__Exercise description__.
Anywhere the string "leaving" shows up in the listing below, copy the line it is in.

__Materials provided__.
---

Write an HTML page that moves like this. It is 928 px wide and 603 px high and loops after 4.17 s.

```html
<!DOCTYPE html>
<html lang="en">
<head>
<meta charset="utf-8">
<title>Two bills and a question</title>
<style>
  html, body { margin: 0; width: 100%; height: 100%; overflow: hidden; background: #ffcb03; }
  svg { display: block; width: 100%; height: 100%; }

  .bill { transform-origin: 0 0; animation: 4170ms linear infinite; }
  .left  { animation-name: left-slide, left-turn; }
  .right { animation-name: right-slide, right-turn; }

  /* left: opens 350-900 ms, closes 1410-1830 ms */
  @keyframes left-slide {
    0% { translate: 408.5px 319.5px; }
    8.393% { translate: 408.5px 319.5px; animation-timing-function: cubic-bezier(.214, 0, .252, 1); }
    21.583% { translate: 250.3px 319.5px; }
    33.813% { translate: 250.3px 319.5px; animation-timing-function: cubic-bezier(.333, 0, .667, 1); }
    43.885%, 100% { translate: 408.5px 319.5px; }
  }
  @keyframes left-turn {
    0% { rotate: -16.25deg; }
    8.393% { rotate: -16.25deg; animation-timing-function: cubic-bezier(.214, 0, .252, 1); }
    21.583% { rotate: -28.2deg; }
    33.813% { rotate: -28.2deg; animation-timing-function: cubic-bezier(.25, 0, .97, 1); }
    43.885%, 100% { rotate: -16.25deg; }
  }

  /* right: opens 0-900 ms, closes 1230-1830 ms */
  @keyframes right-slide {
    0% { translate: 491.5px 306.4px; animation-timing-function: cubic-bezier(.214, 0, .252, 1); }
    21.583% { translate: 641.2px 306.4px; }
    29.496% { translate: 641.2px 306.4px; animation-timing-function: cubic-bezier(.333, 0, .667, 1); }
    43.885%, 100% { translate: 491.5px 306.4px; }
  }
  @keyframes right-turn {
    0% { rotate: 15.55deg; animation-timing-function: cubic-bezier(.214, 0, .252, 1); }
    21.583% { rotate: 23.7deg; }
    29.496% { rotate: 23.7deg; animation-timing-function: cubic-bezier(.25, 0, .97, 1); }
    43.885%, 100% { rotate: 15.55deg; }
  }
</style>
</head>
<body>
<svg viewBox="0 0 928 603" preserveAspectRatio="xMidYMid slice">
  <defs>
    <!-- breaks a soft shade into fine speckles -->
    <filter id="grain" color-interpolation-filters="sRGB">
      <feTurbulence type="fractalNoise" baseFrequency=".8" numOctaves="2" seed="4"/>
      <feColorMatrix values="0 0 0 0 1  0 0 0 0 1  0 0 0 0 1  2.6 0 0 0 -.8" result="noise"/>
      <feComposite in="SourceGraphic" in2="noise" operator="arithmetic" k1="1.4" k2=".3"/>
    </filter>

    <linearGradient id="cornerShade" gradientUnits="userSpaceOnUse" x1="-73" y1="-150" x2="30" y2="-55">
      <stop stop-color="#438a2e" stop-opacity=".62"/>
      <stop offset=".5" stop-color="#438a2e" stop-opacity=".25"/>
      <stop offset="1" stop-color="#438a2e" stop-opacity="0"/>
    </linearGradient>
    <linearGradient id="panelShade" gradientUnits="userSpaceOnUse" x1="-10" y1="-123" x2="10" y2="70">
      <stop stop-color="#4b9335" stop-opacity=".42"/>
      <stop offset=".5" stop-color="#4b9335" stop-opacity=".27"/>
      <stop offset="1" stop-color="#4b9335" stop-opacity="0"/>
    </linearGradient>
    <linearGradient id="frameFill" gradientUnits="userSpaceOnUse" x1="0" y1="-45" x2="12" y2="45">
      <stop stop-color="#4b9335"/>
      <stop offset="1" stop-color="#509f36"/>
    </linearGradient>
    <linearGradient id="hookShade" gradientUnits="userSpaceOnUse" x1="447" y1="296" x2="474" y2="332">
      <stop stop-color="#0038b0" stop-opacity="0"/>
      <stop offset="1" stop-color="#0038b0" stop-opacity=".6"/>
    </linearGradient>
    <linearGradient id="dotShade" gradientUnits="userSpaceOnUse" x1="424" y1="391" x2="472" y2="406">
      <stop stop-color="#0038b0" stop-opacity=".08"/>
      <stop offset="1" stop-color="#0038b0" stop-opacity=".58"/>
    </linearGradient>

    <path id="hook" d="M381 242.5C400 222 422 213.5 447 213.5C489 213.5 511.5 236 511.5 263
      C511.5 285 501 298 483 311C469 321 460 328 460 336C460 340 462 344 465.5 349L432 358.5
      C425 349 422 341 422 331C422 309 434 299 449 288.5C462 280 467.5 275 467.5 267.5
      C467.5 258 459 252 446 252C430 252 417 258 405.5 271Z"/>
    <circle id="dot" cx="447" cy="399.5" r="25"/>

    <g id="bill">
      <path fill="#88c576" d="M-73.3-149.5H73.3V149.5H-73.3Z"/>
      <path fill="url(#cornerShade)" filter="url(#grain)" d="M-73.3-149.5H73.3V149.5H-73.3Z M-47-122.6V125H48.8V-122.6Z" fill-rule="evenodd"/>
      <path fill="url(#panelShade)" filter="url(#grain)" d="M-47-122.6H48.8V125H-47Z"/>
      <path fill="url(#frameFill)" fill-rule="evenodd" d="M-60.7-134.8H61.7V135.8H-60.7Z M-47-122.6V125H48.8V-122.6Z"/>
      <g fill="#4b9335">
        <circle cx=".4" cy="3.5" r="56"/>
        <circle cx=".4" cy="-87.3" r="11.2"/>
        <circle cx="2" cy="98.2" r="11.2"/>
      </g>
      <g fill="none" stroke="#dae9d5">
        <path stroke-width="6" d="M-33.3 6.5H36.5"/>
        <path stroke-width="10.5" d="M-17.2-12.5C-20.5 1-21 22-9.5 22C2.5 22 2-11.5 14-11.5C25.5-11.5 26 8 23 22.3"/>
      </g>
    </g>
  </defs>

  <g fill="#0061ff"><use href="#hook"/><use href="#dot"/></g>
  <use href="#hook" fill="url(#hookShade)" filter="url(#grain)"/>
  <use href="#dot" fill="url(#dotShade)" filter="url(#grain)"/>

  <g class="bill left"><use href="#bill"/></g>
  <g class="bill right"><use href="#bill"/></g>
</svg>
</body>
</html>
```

---

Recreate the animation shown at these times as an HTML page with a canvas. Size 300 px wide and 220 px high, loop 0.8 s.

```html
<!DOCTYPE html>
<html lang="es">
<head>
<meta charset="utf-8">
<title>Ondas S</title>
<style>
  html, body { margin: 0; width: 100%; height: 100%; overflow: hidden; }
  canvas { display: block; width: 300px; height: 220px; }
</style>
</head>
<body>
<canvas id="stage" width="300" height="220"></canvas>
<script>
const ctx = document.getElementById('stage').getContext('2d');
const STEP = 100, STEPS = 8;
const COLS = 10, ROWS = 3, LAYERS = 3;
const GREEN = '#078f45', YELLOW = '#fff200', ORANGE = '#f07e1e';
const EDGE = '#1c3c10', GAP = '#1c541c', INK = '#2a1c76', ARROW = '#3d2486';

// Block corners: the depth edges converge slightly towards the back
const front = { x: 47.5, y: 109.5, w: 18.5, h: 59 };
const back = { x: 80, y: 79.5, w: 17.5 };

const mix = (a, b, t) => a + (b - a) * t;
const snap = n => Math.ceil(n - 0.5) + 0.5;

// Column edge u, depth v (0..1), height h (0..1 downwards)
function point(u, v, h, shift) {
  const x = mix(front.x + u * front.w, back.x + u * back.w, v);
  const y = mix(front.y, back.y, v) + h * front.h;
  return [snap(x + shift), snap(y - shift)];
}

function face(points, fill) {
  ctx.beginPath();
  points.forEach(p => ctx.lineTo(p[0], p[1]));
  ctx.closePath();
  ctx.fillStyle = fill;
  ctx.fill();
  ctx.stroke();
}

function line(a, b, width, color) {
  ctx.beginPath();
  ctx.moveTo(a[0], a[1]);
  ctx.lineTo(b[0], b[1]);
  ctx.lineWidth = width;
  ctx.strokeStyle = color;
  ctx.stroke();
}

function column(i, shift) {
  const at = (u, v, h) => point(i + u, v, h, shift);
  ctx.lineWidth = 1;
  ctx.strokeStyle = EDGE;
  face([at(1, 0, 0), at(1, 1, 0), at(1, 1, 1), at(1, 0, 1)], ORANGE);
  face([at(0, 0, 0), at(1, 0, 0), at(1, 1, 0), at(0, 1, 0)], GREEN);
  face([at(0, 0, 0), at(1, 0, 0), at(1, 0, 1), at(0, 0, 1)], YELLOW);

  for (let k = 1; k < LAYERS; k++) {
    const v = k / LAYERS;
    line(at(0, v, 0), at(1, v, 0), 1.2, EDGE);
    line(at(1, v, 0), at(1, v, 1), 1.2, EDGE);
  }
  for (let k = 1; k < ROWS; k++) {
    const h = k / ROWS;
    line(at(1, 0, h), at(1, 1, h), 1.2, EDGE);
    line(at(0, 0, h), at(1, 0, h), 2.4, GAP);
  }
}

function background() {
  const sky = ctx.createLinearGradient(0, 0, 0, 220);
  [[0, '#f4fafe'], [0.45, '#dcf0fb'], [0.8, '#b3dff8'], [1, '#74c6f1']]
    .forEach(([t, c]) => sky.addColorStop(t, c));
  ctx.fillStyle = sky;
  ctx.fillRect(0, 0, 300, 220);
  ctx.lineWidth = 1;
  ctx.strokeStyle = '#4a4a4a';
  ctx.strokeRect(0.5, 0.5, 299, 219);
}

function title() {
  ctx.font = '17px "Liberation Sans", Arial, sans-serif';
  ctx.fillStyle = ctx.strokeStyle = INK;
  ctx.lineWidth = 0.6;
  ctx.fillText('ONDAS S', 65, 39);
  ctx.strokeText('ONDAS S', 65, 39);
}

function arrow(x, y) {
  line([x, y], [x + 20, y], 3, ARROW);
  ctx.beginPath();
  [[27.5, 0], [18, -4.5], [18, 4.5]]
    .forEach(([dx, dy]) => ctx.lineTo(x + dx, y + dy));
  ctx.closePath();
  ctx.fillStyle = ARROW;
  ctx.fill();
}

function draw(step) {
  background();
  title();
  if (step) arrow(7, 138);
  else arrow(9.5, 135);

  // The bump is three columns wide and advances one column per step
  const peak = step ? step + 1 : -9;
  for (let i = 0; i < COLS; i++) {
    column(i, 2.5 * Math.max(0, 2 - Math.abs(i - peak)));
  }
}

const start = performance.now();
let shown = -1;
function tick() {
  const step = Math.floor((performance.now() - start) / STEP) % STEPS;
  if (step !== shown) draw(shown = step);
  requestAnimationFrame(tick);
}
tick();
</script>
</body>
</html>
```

---

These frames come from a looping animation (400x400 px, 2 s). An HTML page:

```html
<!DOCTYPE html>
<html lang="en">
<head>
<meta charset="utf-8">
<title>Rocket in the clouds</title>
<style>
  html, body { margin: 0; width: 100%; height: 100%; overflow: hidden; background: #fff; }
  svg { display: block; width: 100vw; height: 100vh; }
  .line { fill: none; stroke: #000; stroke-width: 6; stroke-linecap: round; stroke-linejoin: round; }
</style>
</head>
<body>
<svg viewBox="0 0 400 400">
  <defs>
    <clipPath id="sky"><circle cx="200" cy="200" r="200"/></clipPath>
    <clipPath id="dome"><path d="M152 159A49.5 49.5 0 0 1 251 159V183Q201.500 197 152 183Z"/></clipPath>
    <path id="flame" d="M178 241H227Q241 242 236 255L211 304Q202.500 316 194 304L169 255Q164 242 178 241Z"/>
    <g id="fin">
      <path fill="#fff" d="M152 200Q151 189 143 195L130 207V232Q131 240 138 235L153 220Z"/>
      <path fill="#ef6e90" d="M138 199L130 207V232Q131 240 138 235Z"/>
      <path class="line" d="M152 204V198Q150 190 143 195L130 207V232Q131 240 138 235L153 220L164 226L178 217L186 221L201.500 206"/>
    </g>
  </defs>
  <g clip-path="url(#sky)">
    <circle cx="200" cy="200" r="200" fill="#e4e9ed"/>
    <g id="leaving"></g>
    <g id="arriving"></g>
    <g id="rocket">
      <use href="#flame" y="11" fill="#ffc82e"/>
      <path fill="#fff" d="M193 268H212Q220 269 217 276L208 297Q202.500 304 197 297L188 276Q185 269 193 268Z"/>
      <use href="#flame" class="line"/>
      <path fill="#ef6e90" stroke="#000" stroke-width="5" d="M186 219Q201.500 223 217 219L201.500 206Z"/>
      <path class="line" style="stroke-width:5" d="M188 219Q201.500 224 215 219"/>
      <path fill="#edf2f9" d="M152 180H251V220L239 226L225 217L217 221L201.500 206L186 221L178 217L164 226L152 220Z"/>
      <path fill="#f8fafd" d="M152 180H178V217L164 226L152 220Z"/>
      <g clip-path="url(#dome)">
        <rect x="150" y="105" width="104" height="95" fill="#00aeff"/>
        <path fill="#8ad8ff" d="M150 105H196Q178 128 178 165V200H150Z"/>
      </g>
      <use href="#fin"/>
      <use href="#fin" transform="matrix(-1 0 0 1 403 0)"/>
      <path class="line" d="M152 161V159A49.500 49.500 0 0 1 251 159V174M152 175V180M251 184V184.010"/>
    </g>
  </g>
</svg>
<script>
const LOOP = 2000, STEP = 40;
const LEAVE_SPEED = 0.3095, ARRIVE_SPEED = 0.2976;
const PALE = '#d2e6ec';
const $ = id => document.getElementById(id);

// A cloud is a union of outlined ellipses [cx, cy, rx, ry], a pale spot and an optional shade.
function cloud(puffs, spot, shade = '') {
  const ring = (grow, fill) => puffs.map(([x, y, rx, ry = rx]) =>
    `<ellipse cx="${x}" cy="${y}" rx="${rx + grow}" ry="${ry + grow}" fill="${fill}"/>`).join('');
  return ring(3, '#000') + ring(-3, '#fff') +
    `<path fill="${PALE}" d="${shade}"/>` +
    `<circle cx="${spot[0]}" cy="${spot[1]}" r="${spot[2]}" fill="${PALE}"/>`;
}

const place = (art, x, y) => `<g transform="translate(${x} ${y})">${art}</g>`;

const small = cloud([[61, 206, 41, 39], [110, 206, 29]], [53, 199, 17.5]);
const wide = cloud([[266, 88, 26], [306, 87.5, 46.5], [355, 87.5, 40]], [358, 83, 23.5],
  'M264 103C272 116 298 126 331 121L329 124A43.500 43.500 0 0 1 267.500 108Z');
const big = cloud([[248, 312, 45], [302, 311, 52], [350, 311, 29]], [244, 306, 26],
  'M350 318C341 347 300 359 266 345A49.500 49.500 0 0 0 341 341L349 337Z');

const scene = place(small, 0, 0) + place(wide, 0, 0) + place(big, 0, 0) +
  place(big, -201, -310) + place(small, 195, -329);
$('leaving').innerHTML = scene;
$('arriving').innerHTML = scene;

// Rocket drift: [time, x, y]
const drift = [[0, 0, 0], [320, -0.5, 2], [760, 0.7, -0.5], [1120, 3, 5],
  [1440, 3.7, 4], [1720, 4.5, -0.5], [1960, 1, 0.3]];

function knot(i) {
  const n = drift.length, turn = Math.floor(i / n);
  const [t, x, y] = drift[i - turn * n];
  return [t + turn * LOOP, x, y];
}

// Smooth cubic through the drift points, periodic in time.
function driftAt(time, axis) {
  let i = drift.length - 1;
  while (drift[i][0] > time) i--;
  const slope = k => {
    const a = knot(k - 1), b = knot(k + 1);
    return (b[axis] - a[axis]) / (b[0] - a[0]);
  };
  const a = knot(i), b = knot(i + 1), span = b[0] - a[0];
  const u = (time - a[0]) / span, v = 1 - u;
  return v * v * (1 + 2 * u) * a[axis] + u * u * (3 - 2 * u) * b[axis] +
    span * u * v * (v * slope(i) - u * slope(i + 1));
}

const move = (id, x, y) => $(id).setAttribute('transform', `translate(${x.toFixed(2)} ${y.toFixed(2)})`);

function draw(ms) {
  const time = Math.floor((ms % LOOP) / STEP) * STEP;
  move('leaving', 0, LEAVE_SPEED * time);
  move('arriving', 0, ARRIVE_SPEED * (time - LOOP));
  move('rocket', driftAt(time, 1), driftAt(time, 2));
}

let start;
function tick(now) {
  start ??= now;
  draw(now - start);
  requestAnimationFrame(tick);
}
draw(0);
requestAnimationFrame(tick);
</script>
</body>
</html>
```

---

__Exercise output__.
    <g id="leaving"></g>
$('leaving').innerHTML = scene;
  move('leaving', 0, LEAVE_SPEED * time);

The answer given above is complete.